Public confidence is fostered when judicial outcomes are just and yielded without undue pressure or influence from outside. Justice actors in Nepal have been blamed for their blatant, unjust and unfair practices. The indictment that the incumbent Chief Justice hobnobbed and bargained with the executive leadership of the government in spoils sharing arrangement for ministerial berths became the flashpoint of the on-going confrontation in the judiciary. The worst expression of legitimacy deficit of judicial leadership peaked recently when all his judicial colleagues and justices shunned him refusing to participate in hearing of the cases till he steps down from his judicial leadership.

Likewise, lawyers and law practitioners have gone on strike for the last weeks demanding the resignation of the incumbent CJ who has been accused of bringing disrepute and dishonor to the judicial institution in the country. In fact, Nepal had opted for federal democratic polity institutionalised through the constitution authored by the Constituent Assembly with a view to ensuring legitimacy and effectiveness of the state institutions. All the state institutions in the democratic polity are subject to democratic legitimacy test and requirements. Scholarly opinions differ as to when are political institutions and the decisions made within them appropriately called legitimate? Some have argued that this question has to be answered primarily on the basis of procedural features that shape these institutions and underlie the decisions made. Others argue that legitimacy depends — exclusively or at least in part—on the substantive values that the institutions achieve and realise.

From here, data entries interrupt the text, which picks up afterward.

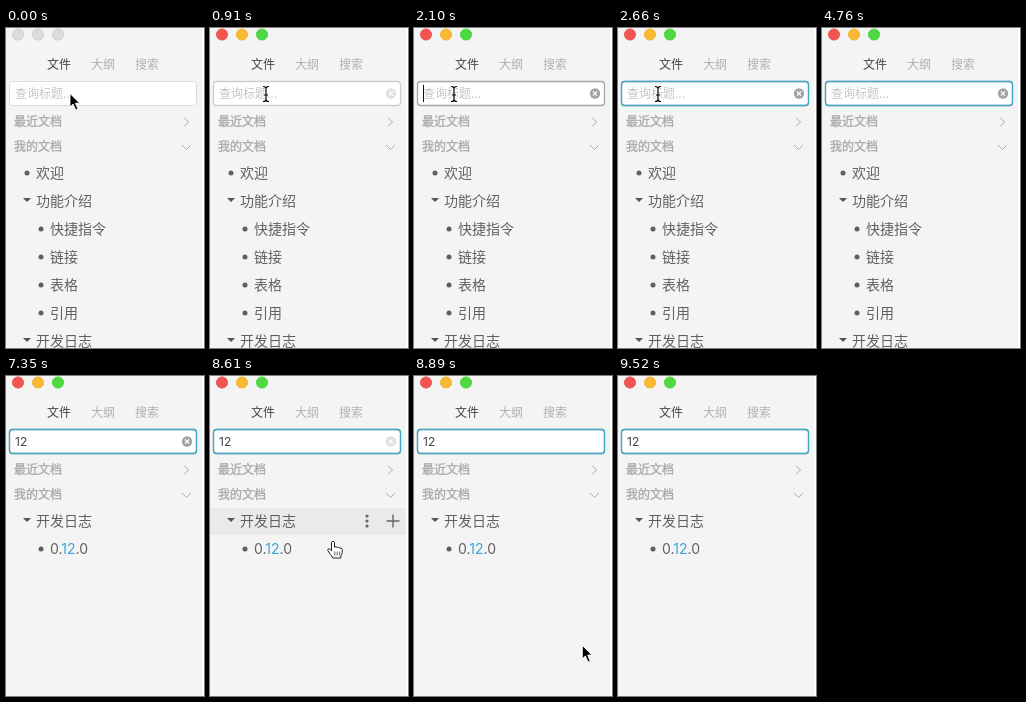
An HTML page for the animation above (9.94 s loop, 198x320 px).

```html
<!DOCTYPE html>
<html lang="zh">
<head>
<meta charset="utf-8">
<style>
html, body { margin: 0; width: 100%; height: 100%; overflow: hidden; background: #fff; }
svg { display: block; width: 198px; height: 320px; }
text { font: 12px Inter, "Noto Sans CJK SC", "Noto Sans CJK", sans-serif; white-space: pre; }
.cjk { font-family: "Noto Sans CJK SC", "Noto Sans CJK", sans-serif; }
.head { stroke: #aaa; stroke-width: .35; }
.item { font-size: 14px; fill: #606060; }
.hit { fill: #35a5dc; }
</style>
</head>
<body>
<svg id="stage" viewBox="0 0 198 320"></svg>
<script>
const LOOP = 9940, STEP = 70;
const BLINKS = [2100, 2660, 3150, 3710, 4270, 4760, 4830, 5320, 5670, 6300, 6860, 7350, 7910, 8400, 8960, 9520];
const FULL = [[0, '欢迎', 1], [0, '功能介绍'], [1, '快捷指令', 1], [1, '链接', 1], [1, '表格', 1], [1, '引用', 1], [0, '开发日志']];
const VERSIONS = ['0.12.0', '0.11.0', '0.10.0', '0.9.1', '0.8.1', '0.7.1'];
const stage = document.getElementById('stage');

const ramp = (t, a, b) => Math.min(1, Math.max(0, (t - a) / (b - a)));
const mix = (a, b, k) => a + (b - a) * k;
const label = (x, y, s, fill, style = '') =>
  `<text class="cjk ${style}" x="${x}" y="${y}" fill="${fill}">${s}</text>`;
const line = (d, color, width = 1) =>
  `<path d="${d}" fill="none" stroke="${color}" stroke-width="${width}"/>`;

function lights(active) {
  const colors = [['#f2544f', '#e64b47'], ['#fab932', '#eeac28'], ['#4fda42', '#45cd39']];
  return colors.map(([fill, edge], i) =>
    `<circle cx="${12 + 20 * i}" cy="6.5" r="5.6" fill="${active ? fill : '#dcdcdc'}" stroke="${active ? edge : '#c8c8c8'}" stroke-width=".8"/>`).join('');
}

function row([depth, name, leaf], i, query) {
  const x = 21 + 14 * depth, y = 145 + 28 * i;
  const mark = leaf
    ? `<circle cx="${x}" cy="${y}" r="2.5" fill="#606060"/>`
    : `<path d="M${x - 4} ${y - 3}h8l-4 4z" fill="#555"/>`;
  const text = query ? name.replace(query, '<tspan class="hit">$&</tspan>') : name;
  const kind = /\d/.test(name) ? '' : 'cjk';
  return mark + `<text class="item ${kind}" x="${x + 9}" y="${y + 5}">${text}</text>`;
}

function tree(query) {
  if (!query) return FULL.map((r, i) => row(r, i)).join('');
  const found = VERSIONS.filter(v => v.includes(query)).map(v => [1, v, 1]);
  return [[0, '开发日志'], ...found].map((r, i) => row(r, i, query)).join('');
}

function hoverRow(i) {
  const y = 145 + 28 * i;
  return `<rect y="${y - 13}" width="196" height="27" fill="#eaeaea"/>` +
    [-5, 0, 5].map(d => `<circle cx="157" cy="${y + d}" r="1.6" fill="#666"/>`).join('') +
    line(`M176.5 ${y}h13M183 ${y - 6.5}v13`, '#666', 1.4);
}

function searchBox(t, typed) {
  const frame = (color, alpha) =>
    `<rect x="3.5" y="53.5" width="187" height="24" rx="3" fill="none" stroke="${color}" stroke-width="1.3" opacity="${alpha}"/>`;
  const caretX = 9 + [0, 4, 12][typed.length];
  const caretOn = BLINKS.filter(b => b <= t).length % 2;
  const clear = ramp(t, 840, 1050) * (1 - ramp(t, 8400, 8720));
  return '<rect x="3.5" y="53.5" width="187" height="24" rx="3" fill="#fff" stroke="#dcdcdc"/>' +
    frame('#a6a6a6', ramp(t, 840, 1050)) + frame('#43a9c4', ramp(t, 2100, 2310)) +
    (typed ? `<text x="9" y="70" fill="#444">${typed}</text>` : label(9, 70, '查询标题...', '#c4c4c4')) +
    `<g opacity="${clear}"><circle cx="181" cy="65.5" r="5.2" fill="#a3a3a3"/>${line('M179 63.5l4 4m0-4l-4 4', '#fff', 1.2)}</g>` +
    (caretOn ? `<rect x="${caretX}" y="57" width="1" height="17" fill="#111"/>` : '');
}

const place = (x, y, s) => `<g transform="translate(${x} ${y})">${s}</g>`;
const arrow = (x, y) => place(x, y,
  '<path d="M0 0V13.5l3.1-2.9 2.6 6 2.3-1-2.6-5.9h4.3z" fill="#000" stroke="#fff" stroke-width=".9"/>');
const beam = (x, y) => {
  const d = 'M-3-7.5q3 0 3 2v11q0 2-3 2M3-7.5q-3 0-3 2v11q0 2 3 2M-2 1h4';
  return place(x, y, line(d, '#fff', 2.6) + line(d, '#000', 1.2));
};
const hand = (x, y) => place(x, y,
  `<path d="M-1.5 1.2q1.6-2.2 3 0v5q1.5-1.2 2.7.3 1.6-.8 2.6.6 2-.4 2.4 1.3v3.1q-.3 2-1.4 3.5v2H-.2q-.8-2-2.6-3.7l-2.5-4q0-2 2-1.3l1.8 1.8z"
    fill="#fff" stroke="#222" stroke-width="1" stroke-linejoin="round"/>` +
  line('M1.8 10.5v4M4.2 10.5v4M6.6 10.5v4', '#222', .7));

function pointer(t) {
  if (t < 910) return arrow(64, 65.5);
  if (t < 4760) return beam(mix(64, 40, ramp(t, 840, 1050)), 66);
  if (t < 8400 || t >= 9520) return '';
  const a = ramp(t, 8400, 8610), b = 1 - (1 - ramp(t, 8610, 8960)) ** 1.6;
  const x = mix(mix(40, 123, a), 172, b);
  const y = mix(mix(66, 165, a), 278, b) + 21 * ramp(t, 9310, 9450);
  return y < 78 ? beam(x, y) : y > 132 && y < 190 ? hand(x, y) : arrow(x, y);
}

function draw(t) {
  const typed = t < 4830 ? '' : t < 5670 ? '1' : '12';
  const query = typed === '12' && t < 5740 ? '1' : typed;
  const hover = t < 8540 || t >= 8750 ? '' : hoverRow(t < 8680 ? 0 : 1);
  stage.innerHTML = '<rect width="196" height="320" fill="#f4f4f4"/>' +
    lights(t >= 280) +
    label(41, 41, '文件', '#444') + label(85, 41, '大纲', '#b0b0b0') + label(129, 41, '搜索', '#b0b0b0') +
    label(8, 98, '最近文档', '#aaa', 'head') + line('M178 89.5l4.5 4.5-4.5 4.5', '#aaa') +
    label(8, 123, '我的文档', '#aaa', 'head') + line('M176 117l4.5 4.5 4.5-4.5', '#aaa') +
    hover + tree(query) + searchBox(t, typed) + pointer(t);
}

let last = -1;
function tick() {
  const t = Math.floor(performance.now() % LOOP / STEP) * STEP;
  if (t !== last) draw(last = t);
  requestAnimationFrame(tick);
}
tick();
</script>
</body>
</html>
```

Max Weber puts forward a very influential account of legitimacy. According to Weber, that the state institutions become legitimate only when people and other institutional participants repose their beliefs or faith in it. The basis of system of authority, and correspondingly of every kind of willingness to obey is a belief and trust by virtue of which persons exercising authority are lent consent, prestige and support.

Consent is, therefore, a necessary condition for the legitimacy of political authority. The test of the consent is grounded on the integrity, utility and performance of the state institutions including executive, legislative and judiciary. Moreover, legitimacy is fostered and strengthened by affirmation of rule of law, respect for human rights and justice, accountability and integrity.

Ethical transformation
The legitimacy deficit stalking the state institutions, especially judiciary in Nepal, has been thus due to, among others, blatant disrespect and non-adherence of moral values and integrity on the part of justice actors in the judicial institutions. Unless the issues surrounding moral and ethical grounds for legitimacy among justice actors in the system of justice delivery are functionally and structurally addressed, the crisis will not be fully tackled. Only patchwork and piecemeal changes will not be adequate. Not only judges but also other justice actors, including lawyers, should also be ready to undergo ethical and legitimate transformation to reform the image and profile of judiciary.

(The author is presently associated with Policy Research Institute (PRI) as a senior research fellow.